= Beginning of Section =
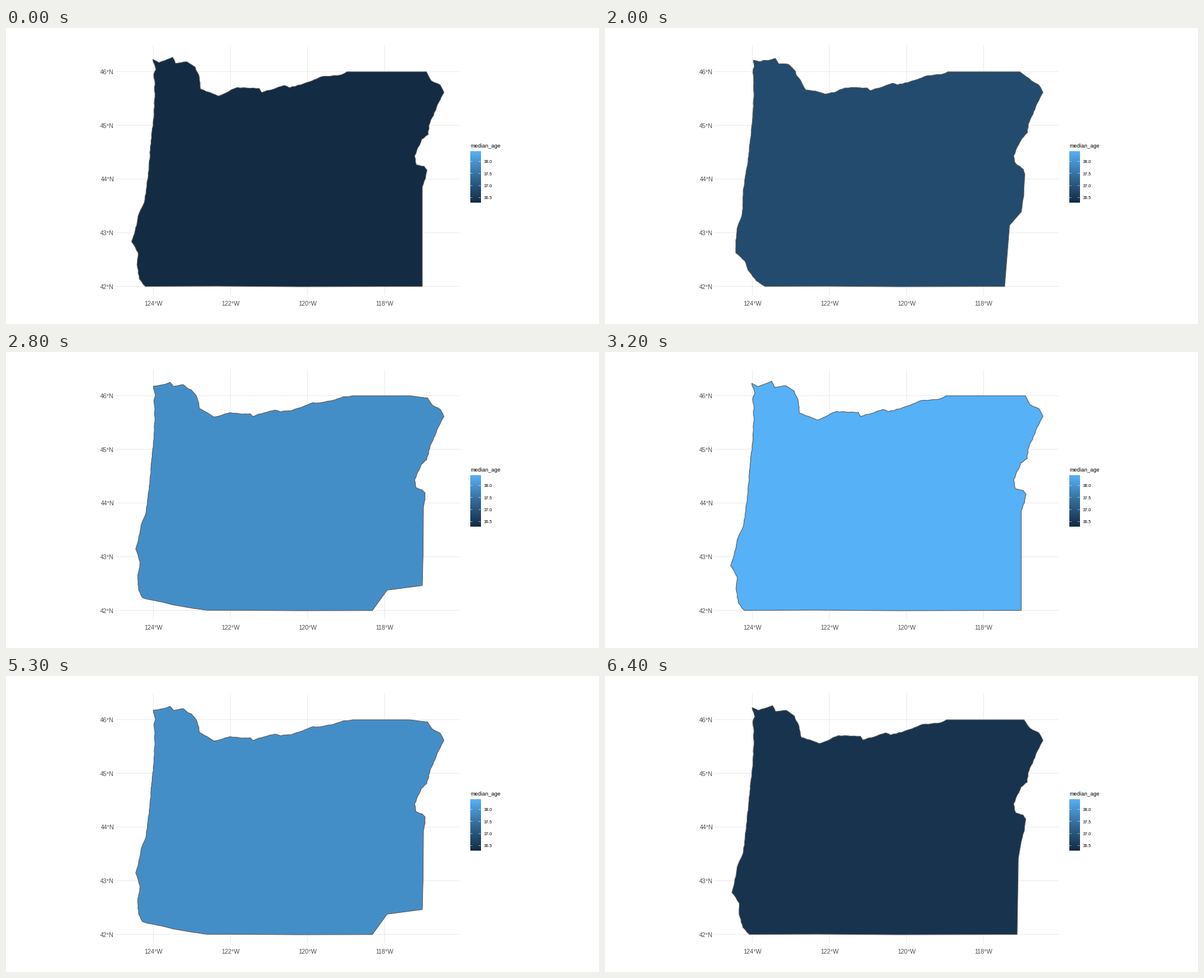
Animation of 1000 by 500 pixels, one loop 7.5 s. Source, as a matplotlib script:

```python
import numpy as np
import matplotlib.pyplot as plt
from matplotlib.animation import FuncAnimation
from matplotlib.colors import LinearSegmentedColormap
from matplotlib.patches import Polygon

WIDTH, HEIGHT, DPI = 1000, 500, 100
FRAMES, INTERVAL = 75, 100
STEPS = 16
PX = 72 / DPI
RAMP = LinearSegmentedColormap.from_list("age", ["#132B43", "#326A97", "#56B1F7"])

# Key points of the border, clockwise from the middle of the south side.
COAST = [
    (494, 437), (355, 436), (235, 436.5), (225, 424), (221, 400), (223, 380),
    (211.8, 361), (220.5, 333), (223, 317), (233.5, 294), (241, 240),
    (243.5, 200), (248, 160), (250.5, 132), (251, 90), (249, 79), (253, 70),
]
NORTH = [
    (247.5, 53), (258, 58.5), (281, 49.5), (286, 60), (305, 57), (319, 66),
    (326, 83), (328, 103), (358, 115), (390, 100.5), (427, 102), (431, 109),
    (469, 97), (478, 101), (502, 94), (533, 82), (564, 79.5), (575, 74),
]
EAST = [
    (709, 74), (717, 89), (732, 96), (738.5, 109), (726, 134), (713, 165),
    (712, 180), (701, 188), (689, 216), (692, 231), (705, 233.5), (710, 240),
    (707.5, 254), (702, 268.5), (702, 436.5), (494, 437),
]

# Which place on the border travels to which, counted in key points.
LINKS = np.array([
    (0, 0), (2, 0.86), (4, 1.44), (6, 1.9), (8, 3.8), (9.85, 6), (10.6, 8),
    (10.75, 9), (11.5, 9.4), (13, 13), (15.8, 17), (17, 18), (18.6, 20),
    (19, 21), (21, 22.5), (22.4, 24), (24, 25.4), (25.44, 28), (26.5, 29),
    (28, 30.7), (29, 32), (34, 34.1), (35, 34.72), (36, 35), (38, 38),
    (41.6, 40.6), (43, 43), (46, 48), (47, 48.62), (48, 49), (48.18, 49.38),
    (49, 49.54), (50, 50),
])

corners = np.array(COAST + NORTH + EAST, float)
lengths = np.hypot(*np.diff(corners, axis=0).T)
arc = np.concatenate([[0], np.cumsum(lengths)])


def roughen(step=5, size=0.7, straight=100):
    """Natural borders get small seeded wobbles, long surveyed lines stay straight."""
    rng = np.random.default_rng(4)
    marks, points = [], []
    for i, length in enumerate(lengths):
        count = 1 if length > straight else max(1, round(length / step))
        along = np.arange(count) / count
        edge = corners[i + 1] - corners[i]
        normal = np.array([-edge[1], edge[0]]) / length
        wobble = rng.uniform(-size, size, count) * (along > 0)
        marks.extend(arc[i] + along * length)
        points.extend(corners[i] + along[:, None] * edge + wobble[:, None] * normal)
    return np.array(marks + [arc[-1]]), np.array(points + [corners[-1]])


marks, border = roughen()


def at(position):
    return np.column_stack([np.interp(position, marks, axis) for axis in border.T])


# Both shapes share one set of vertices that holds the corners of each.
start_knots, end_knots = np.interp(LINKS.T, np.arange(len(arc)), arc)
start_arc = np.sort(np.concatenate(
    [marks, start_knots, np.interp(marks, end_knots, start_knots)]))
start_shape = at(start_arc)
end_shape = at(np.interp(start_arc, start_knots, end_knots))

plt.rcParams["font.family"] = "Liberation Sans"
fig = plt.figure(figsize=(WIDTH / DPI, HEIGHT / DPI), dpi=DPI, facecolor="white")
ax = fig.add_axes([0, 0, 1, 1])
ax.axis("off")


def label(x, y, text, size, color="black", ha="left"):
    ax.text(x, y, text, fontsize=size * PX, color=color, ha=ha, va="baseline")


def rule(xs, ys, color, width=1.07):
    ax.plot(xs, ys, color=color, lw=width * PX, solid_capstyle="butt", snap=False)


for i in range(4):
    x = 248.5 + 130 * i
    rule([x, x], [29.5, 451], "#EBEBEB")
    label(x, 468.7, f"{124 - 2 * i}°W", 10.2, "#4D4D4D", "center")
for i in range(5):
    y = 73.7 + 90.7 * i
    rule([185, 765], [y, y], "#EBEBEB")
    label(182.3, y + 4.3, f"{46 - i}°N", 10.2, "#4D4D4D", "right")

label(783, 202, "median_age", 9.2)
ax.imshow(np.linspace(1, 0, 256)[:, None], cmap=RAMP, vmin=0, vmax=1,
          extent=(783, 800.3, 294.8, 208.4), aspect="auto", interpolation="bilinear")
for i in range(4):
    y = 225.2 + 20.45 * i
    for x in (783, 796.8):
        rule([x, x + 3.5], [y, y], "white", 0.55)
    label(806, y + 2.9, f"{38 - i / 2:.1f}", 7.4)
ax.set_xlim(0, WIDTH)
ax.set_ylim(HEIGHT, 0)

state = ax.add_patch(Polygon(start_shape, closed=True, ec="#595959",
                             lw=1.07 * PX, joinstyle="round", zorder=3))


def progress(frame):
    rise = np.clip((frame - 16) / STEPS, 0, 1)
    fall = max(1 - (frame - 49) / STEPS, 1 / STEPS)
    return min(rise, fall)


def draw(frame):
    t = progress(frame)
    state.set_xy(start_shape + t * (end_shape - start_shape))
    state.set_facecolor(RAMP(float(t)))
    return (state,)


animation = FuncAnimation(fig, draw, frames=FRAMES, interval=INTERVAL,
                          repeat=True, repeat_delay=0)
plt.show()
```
= End of Section =
= Beginning of Section =
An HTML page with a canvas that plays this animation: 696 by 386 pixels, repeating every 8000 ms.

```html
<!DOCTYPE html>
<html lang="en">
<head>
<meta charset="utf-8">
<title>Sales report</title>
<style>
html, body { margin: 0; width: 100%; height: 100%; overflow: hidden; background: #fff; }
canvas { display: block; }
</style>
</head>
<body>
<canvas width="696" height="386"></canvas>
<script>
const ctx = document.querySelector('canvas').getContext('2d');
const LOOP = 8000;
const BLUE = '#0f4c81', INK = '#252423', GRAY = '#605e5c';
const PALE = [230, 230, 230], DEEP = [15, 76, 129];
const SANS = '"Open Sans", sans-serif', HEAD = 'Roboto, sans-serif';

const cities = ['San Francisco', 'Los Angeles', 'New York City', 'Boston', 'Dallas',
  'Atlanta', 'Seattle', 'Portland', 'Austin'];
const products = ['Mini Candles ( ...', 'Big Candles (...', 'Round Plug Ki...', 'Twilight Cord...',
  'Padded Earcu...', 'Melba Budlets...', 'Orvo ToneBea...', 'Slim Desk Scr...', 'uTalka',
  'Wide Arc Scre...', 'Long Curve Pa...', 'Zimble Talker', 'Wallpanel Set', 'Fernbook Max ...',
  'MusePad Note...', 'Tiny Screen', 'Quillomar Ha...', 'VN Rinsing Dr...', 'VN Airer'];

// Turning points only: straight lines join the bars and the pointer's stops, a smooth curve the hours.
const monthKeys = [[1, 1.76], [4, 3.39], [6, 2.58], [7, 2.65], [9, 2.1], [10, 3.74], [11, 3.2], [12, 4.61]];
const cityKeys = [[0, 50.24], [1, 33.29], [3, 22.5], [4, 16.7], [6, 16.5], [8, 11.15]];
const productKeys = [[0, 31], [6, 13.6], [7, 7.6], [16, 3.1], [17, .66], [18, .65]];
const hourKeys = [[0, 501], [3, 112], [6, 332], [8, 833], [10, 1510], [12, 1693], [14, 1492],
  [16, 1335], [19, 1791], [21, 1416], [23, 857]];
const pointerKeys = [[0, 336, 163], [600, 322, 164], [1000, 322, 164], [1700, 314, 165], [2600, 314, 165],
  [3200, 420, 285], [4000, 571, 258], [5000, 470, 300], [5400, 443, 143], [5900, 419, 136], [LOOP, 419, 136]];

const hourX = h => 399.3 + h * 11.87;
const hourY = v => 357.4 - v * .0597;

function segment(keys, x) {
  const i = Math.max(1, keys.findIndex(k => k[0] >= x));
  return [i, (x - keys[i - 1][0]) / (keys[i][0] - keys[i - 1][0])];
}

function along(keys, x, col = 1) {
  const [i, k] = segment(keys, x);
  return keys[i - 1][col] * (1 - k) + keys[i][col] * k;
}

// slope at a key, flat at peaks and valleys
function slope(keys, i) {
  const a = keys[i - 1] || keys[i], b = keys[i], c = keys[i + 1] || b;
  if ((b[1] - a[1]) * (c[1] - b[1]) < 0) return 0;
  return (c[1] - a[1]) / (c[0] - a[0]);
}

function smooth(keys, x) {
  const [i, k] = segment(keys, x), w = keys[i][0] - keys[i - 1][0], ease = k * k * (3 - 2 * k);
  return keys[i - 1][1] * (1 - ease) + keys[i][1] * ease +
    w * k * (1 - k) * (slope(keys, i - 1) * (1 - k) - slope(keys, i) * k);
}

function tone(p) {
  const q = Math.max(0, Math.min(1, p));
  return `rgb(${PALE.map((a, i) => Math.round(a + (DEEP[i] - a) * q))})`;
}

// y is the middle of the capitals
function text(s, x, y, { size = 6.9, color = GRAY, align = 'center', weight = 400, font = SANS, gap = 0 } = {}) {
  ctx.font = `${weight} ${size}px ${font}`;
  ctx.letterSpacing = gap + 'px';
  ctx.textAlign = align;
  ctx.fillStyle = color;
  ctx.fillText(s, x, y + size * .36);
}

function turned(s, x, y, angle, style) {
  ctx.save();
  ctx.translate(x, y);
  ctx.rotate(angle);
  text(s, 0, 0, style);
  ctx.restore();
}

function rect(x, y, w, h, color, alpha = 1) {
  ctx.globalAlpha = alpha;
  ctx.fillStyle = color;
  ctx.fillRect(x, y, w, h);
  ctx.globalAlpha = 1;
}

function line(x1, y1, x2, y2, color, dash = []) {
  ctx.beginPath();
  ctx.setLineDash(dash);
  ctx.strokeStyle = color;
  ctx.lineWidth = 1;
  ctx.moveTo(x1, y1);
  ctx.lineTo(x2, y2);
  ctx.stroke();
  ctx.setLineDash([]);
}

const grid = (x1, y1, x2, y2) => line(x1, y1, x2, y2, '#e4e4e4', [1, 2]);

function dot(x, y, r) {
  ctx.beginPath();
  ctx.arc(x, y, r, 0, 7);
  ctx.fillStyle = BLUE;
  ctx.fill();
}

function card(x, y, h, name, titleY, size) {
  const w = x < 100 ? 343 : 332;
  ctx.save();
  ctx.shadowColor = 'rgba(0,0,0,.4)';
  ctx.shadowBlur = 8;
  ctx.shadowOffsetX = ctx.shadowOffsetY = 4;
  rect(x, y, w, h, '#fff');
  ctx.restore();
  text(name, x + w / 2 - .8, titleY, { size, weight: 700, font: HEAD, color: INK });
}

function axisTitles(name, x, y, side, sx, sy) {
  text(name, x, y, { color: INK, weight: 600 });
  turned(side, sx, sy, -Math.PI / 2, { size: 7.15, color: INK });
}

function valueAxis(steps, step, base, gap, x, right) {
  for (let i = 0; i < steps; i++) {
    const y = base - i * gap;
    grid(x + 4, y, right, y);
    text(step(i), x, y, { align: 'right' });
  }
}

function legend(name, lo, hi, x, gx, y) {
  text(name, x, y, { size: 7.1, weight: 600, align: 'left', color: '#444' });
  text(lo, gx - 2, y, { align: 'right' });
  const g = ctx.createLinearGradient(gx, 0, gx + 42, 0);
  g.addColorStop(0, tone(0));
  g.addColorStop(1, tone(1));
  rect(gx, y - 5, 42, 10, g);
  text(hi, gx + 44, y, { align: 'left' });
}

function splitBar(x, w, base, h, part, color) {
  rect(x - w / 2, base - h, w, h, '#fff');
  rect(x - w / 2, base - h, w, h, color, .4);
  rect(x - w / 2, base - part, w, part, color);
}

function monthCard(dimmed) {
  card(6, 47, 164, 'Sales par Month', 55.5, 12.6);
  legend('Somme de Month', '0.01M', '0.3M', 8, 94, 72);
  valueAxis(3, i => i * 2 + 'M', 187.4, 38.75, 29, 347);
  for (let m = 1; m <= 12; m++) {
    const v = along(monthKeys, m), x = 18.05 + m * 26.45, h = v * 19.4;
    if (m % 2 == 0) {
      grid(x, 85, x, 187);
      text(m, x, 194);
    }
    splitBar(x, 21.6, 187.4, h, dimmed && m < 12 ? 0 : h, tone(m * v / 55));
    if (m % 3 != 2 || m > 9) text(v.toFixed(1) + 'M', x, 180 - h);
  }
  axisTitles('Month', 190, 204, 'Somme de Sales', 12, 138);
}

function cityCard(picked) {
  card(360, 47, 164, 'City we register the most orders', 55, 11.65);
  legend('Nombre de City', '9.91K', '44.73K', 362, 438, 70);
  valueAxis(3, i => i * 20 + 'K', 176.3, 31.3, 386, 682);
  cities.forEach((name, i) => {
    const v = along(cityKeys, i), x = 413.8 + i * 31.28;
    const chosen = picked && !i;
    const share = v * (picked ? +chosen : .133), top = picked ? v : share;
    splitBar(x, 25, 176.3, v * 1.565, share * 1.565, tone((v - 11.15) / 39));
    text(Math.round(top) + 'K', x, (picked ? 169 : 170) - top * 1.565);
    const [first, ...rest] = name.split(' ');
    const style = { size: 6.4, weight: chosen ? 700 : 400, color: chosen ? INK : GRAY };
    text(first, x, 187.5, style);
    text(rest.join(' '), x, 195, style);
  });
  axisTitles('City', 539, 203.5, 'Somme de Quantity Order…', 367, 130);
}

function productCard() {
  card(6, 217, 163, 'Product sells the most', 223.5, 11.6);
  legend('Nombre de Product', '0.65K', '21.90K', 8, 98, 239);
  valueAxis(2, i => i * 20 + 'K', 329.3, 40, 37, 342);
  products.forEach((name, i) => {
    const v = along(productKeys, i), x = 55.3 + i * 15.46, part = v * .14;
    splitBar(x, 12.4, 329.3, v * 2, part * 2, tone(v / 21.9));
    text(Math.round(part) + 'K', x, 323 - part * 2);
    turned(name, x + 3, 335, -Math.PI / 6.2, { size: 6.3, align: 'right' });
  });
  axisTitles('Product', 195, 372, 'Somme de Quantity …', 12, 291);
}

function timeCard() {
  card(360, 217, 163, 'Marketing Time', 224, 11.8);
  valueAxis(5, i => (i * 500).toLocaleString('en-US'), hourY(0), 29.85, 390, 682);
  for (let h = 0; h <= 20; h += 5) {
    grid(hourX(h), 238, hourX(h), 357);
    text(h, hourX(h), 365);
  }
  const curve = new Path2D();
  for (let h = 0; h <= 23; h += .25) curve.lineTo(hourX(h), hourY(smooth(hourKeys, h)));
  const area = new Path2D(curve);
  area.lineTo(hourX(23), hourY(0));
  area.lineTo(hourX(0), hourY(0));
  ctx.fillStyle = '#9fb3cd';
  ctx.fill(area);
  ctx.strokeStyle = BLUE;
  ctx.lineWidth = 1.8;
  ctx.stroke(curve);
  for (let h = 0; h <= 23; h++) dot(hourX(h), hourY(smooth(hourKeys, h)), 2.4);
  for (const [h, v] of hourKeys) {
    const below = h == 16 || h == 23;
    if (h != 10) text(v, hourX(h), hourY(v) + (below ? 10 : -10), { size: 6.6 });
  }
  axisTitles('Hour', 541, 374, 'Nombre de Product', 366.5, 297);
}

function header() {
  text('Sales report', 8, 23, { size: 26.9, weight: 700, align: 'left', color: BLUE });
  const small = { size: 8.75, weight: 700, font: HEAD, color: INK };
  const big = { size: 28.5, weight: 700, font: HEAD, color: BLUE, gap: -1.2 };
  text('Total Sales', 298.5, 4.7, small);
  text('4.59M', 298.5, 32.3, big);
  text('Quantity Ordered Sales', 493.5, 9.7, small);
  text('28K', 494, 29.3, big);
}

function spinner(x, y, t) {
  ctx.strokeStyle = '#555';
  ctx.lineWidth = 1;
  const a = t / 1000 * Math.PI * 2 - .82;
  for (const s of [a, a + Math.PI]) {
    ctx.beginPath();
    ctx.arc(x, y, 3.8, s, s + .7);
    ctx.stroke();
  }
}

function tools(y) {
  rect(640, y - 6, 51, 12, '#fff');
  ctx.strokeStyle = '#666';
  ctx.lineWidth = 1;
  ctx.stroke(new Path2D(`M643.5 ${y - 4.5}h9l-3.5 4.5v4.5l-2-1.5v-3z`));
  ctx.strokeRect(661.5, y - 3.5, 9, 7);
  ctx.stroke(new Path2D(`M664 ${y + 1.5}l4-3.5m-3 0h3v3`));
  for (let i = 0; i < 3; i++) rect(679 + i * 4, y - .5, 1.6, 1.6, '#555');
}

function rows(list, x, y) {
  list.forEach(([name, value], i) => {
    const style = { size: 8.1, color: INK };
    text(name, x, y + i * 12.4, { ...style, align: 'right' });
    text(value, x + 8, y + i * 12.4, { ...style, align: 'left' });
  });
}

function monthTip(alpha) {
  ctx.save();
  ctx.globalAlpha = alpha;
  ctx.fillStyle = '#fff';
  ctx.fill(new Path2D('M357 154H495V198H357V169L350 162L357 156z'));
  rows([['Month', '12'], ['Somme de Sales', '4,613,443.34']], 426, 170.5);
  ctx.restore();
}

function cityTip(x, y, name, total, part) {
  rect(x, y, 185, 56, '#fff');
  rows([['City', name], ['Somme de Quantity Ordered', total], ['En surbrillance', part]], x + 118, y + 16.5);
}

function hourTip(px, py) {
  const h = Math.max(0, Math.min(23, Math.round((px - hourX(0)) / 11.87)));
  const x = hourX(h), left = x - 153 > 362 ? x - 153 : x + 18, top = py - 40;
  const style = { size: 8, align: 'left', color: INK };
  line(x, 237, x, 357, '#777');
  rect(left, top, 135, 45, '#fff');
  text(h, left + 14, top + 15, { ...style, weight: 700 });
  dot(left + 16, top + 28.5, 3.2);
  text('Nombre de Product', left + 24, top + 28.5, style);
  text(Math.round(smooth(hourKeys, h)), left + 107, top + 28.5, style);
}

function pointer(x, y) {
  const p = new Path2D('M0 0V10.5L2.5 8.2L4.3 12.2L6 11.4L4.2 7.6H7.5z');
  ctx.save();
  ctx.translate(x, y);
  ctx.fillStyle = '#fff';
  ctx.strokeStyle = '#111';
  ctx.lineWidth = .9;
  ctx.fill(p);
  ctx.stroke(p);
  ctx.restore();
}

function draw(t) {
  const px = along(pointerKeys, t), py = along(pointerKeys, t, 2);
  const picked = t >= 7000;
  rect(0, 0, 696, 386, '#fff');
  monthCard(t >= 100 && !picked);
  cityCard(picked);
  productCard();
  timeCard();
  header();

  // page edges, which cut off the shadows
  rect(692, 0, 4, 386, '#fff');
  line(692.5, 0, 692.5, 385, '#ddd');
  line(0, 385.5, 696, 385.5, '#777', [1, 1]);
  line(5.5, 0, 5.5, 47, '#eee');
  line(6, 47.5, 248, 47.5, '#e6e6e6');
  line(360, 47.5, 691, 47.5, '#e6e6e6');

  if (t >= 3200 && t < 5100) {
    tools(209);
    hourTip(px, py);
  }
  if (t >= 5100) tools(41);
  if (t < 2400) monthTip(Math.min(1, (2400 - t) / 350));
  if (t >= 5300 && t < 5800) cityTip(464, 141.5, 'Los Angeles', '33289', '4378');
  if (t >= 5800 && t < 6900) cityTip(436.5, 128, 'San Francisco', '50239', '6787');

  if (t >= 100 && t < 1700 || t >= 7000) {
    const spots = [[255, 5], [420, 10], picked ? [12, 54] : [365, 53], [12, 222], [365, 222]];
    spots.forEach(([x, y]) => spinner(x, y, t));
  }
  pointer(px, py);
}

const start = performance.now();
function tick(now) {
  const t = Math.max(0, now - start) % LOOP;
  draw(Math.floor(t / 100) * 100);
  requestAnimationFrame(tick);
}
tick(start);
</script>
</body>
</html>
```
= End of Section =
AIM OF THE EXERCISE
Provide the number of lines in these entries that hold the word "corners", without any accompanying text.

OUTPUT OF THE EXERCISE
6